• Task brief
The lines to be copied are those below that contain "cacti".

• Data shown

________________________________________

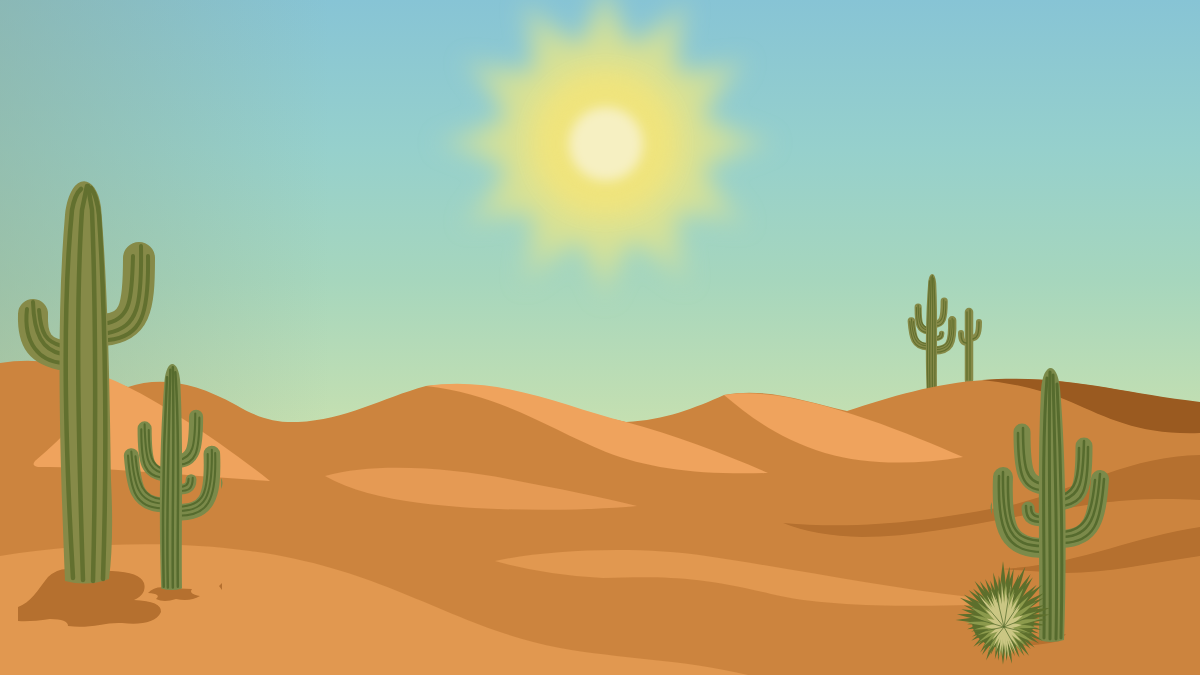
<!DOCTYPE html>
<html lang="en">
<head>
<meta charset="utf-8">
<title>Desert at noon</title>
<style>
:root {
  --sand: #cc843e;
  --sand-light: #efa35d;
  --sand-front: #e19850;
  --sand-shade: #b5702f;
  --sand-deep: #9a5a20;
  --cactus: #7b8a4a;
  --cactus-olive: #868a48;
  --rib: #566b2e;
  --leaf-dark: #5d6f2c;
  --leaf-mid: #8c9a4c;
  --leaf-pale: #cbc784;
}
html, body { margin: 0; overflow: hidden; }
.desert { display: block; width: 1200px; height: 675px; }
.sand { fill: var(--sand); }
.lit { fill: var(--sand-light); }
.front { fill: var(--sand-front); }
.shade { fill: var(--sand-shade); }
.deep { fill: var(--sand-deep); }
.flesh { fill: none; stroke: var(--cactus); stroke-linecap: round; }
.trunk { fill: var(--cactus); }
.ribs { fill: none; stroke: var(--rib); stroke-linecap: round; }
.olive { --cactus: var(--cactus-olive); --rib: #62702f; }
.leaf-dark { fill: var(--leaf-dark); }
.leaf-mid { fill: var(--leaf-mid); }
.leaf-pale { fill: var(--leaf-pale); }
</style>
</head>
<body>
<svg class="desert" viewBox="0 0 1200 675" role="img" aria-label="Desert dunes with cacti under a glowing sun">
  <defs>
    <linearGradient id="sky" x1="0" y1="0" x2="0" y2="1">
      <stop offset="0" stop-color="#87c4d5"/>
      <stop offset=".35" stop-color="#96d0cc"/>
      <stop offset=".65" stop-color="#a6d6bd"/>
      <stop offset="1" stop-color="#c6e0b0"/>
    </linearGradient>
    <linearGradient id="haze">
      <stop offset="0" stop-color="#8fa98f" stop-opacity=".45"/>
      <stop offset="1" stop-color="#8fa98f" stop-opacity="0"/>
    </linearGradient>
    <radialGradient id="glow" gradientUnits="userSpaceOnUse" cx="605" cy="143" r="160">
      <stop offset="0" stop-color="#f2e57a"/>
      <stop offset=".35" stop-color="#efe480"/>
      <stop offset=".7" stop-color="#d6e296" stop-opacity=".85"/>
      <stop offset="1" stop-color="#bfdcae" stop-opacity=".5"/>
    </radialGradient>
    <filter id="soft" x="-30%" y="-30%" width="160%" height="160%"><feGaussianBlur stdDeviation="11"/></filter>
    <filter id="core-soft" x="-40%" y="-40%" width="180%" height="180%"><feGaussianBlur stdDeviation="6"/></filter>

    <!-- Branching saguaro, base of trunk near 0 273 -->
    <g id="saguaro">
      <g class="flesh" stroke-width="20">
        <path d="M-48 109C-50 165-42 180-4 180"/>
        <path d="M-29 64C-29 104-26 118-4 118" stroke-width="17"/>
        <path d="M-23 140C-23 150-18 152-6 152" stroke-width="13"/>
        <path d="M33 78C33 120 30 131 8 134" stroke-width="17"/>
        <path d="M49 111C46 150 42 170 10 171" stroke-width="18"/>
      </g>
      <g class="ribs" stroke-width="2.5">
        <path d="M-52 108C-54 168-42 184-8 184"/>
        <path d="M-48 104C-49 163-40 178-8 178"/>
        <path d="M-43 109C-44 158-38 172-8 173"/>
        <path d="M-33 65C-33 108-28 122-8 122"/>
        <path d="M-28 60C-28 100-25 114-8 116"/>
        <path d="M-25 138C-25 152-20 154-8 154"/>
        <path d="M-20 139C-20 147-16 149-8 149"/>
        <path d="M37 79C37 124 32 135 12 138"/>
        <path d="M33 73C32 116 29 127 12 132"/>
        <path d="M28 80C28 112 24 122 12 127"/>
        <path d="M53 111C50 154 44 174 12 175"/>
        <path d="M49 106C46 148 40 168 12 169"/>
        <path d="M44 112C41 144 36 162 12 164"/>
      </g>
      <path class="trunk" d="M-12 272C-11 190-14 100-10 22C-8-6 6-8 9 20C15 90 16 190 13 272Q0 276-12 272Z"/>
      <g class="ribs" stroke-width="3">
        <path d="M-7 270C-6 180-10 90-4 10"/>
        <path d="M-1 271C0 180-3 90-1 4"/>
        <path d="M5 271C7 180 4 90 2 7"/>
        <path d="M10 270C12 180 10 90 6 16"/>
      </g>
    </g>

    <path id="leaf" d="M-4 0Q-5-30 0-60Q5-30 4 0Z"/>
    <g id="leaf-fan">
      <use href="#leaf"/>
      <use href="#leaf" transform="rotate(13) scale(.9)"/>
      <use href="#leaf" transform="rotate(25)"/>
      <use href="#leaf" transform="rotate(38) scale(.92)"/>
      <use href="#leaf" transform="rotate(51) scale(.95)"/>
      <use href="#leaf" transform="rotate(64) scale(.86)"/>
      <use href="#leaf" transform="rotate(77) scale(.92)"/>
    </g>
    <g id="leaf-ring">
      <use href="#leaf-fan"/>
      <use href="#leaf-fan" transform="rotate(90) scale(.83)"/>
      <use href="#leaf-fan" transform="rotate(180) scale(.76)"/>
      <use href="#leaf-fan" transform="rotate(270) scale(.9)"/>
    </g>
  </defs>

  <g id="heavens">
    <rect width="1200" height="430" fill="url(#sky)"/>
    <rect width="330" height="430" fill="url(#haze)"/>
    <polygon fill="url(#glow)" filter="url(#soft)" points="605,-22 631,46 688,0 676,72 748,60 702,117 775,143 702,169 748,225 676,214 688,286 631,240 605,300 579,240 522,286 534,214 462,225 508,169 435,143 508,117 462,60 534,72 522,0 579,46"/>
    <circle cx="605" cy="143" r="66" fill="#f0e47a" opacity=".65" filter="url(#soft)"/>
    <circle cx="606" cy="144" r="37" fill="#f6f0c2" filter="url(#core-soft)"/>
  </g>

  <g id="hilltop-cacti" class="olive">
    <use href="#saguaro" transform="translate(932 274) scale(-.42 .425)"/>
    <g class="flesh" stroke-width="6">
      <path d="M961 333C961 341 963 343 968 343"/>
      <path d="M979 322C979 335 977 338 970 339"/>
      <path d="M969 312V380" stroke-width="8.5"/>
    </g>
    <g class="ribs" stroke-width="1.3">
      <path d="M961 333C961 341 963 343 966 343M979 322C979 335 977 338 973 339M967 312V380M970 310V380"/>
    </g>
  </g>

  <g id="dunes">
    <path class="sand" d="M0 363Q30 358 62 364L128 387C160 376 195 382 236 405C258 418 275 423 298 422C345 420 382 398 426 386C490 378 560 408 626 422C665 420 695 408 724 395C765 387 805 401 847 411C890 397 935 383 985 380C1060 374 1130 394 1200 403V675H0Z"/>
    <path class="lit" d="M108 378C150 394 225 445 270 481C190 476 105 467 38 467Q31 466 35 461C65 436 88 410 108 378Z"/>
    <path class="lit" d="M426 386C500 375 565 407 626 422C675 435 727 455 768 473C700 475 650 469 606 452C550 429 500 394 426 386Z"/>
    <path class="lit" d="M724 395C790 384 900 430 963 457C915 465 866 465 825 453C780 439 751 418 724 395Z"/>
    <path class="deep" d="M982 380C1065 374 1120 393 1200 402V433C1140 435 1110 419 1071 402Q1032 385 982 380Z"/>
    <path class="lit" opacity=".72" d="M325 476C375 462 450 468 508 479C560 489 602 497 637 506C570 512 482 511 420 503C382 498 350 490 325 476Z"/>
    <path class="shade" d="M783 523C870 531 950 517 1012 505C1080 488 1130 456 1200 455V500C1130 496 1090 504 1045 512C980 522 920 537 862 537Q815 536 783 523Z"/>
    <path class="shade" d="M1000 569C1080 565 1130 537 1200 527V556C1150 563 1105 574 1060 573Z"/>
    <path class="front" d="M495 561C550 549 640 546 706 556C800 570 880 587 970 597V605C900 607 820 606 771 594C700 576 660 576 603 578Q545 575 495 561Z"/>
    <path class="front" d="M0 556C80 543 170 540 250 551C390 570 450 627 560 648C620 659 680 659 748 675H0Z"/>
  </g>

  <g id="tall-cactus" class="olive">
    <path class="shade" d="M18 607C30 603 38 590 48 577Q60 566 74 570L112 571Q140 572 144 583Q147 594 134 600Q162 601 161 612C156 623 140 625 122 623C105 622 90 629 68 626Q68 619 50 619Q30 622 18 621Z"/>
    <g class="flesh">
      <path d="M33 314C32 341 40 352 66 356" stroke-width="30"/>
      <path d="M139 258C139 310 135 327 103 330" stroke-width="32"/>
    </g>
    <g class="ribs" stroke-width="4">
      <path d="M27 309C23 344 40 361 62 363"/>
      <path d="M33 302C34 334 42 350 62 354"/>
      <path d="M39 310C41 334 46 342 62 346"/>
      <path d="M133 256C132 300 130 318 108 323"/>
      <path d="M141 246C142 306 138 327 108 333"/>
      <path d="M148 256C149 314 142 337 108 340"/>
    </g>
    <path class="trunk" d="M65 581C61 480 55 330 65 215C70 171 96 172 101 207C108 290 110 400 111 480Q114 540 109 579Q88 587 65 581Z"/>
    <g class="ribs" stroke-width="4.5">
      <path d="M73 578C66 460 61 320 72 210Q75 194 81 189"/>
      <path d="M83 580C79 460 75 310 82 210L87 186"/>
      <path d="M93 581C96 460 96 310 92 210L88 186"/>
      <path d="M103 579C107 460 106 320 99 215Q97 196 91 188"/>
    </g>
  </g>

  <g id="near-cactus">
    <path class="shade" d="M148 593Q155 585 169 588L192 589Q188 594 200 596Q190 602 176 599Q164 603 156 599Q162 594 148 593ZM219 586L222 583V590Z"/>
    <use href="#saguaro" transform="translate(172 364) scale(-.83 .825)"/>
    <path d="M221 478Q224 482 221 489Z" fill="var(--cactus)"/>
  </g>

  <g id="right-cactus">
    <path class="shade" d="M985 642L1066 634L1060 641Q1020 650 985 642Z"/>
    <use href="#saguaro" transform="translate(1051 368)"/>
    <path d="M992 502Q989 507 992 515Z" fill="var(--cactus)"/>
  </g>

  <g id="agave" transform="translate(1003 620)">
    <ellipse class="leaf-dark" cy="2" rx="31" ry="26"/>
    <use class="leaf-dark" href="#leaf-ring" transform="scale(.88 .98)"/>
    <use class="leaf-dark" href="#leaf-ring" transform="rotate(7) scale(.86 .9)"/>
    <use class="leaf-mid" href="#leaf-ring" transform="translate(0 5) rotate(4) scale(.7)"/>
    <use class="leaf-pale" href="#leaf-ring" transform="translate(1 6) rotate(-3) scale(.36 .76)"/>
    <use class="leaf-pale" href="#leaf-fan" transform="translate(1 7) rotate(-38) scale(.5 .68)"/>
    <g fill="none" stroke="var(--rib)" stroke-width="1" opacity=".75">
      <path d="M1 7L-8-30M1 7L7-32M1 7L20-22M1 7L31-5M1 7L-20-18M1 7L-30-2M1 7L-28 13M1 7L29 14M1 7L-14 26M1 7L12 27"/>
    </g>
  </g>
</svg>
</body>
</html>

________________________________________

• Worked solution
<svg class="desert" viewBox="0 0 1200 675" role="img" aria-label="Desert dunes with cacti under a glowing sun">
  <g id="hilltop-cacti" class="olive">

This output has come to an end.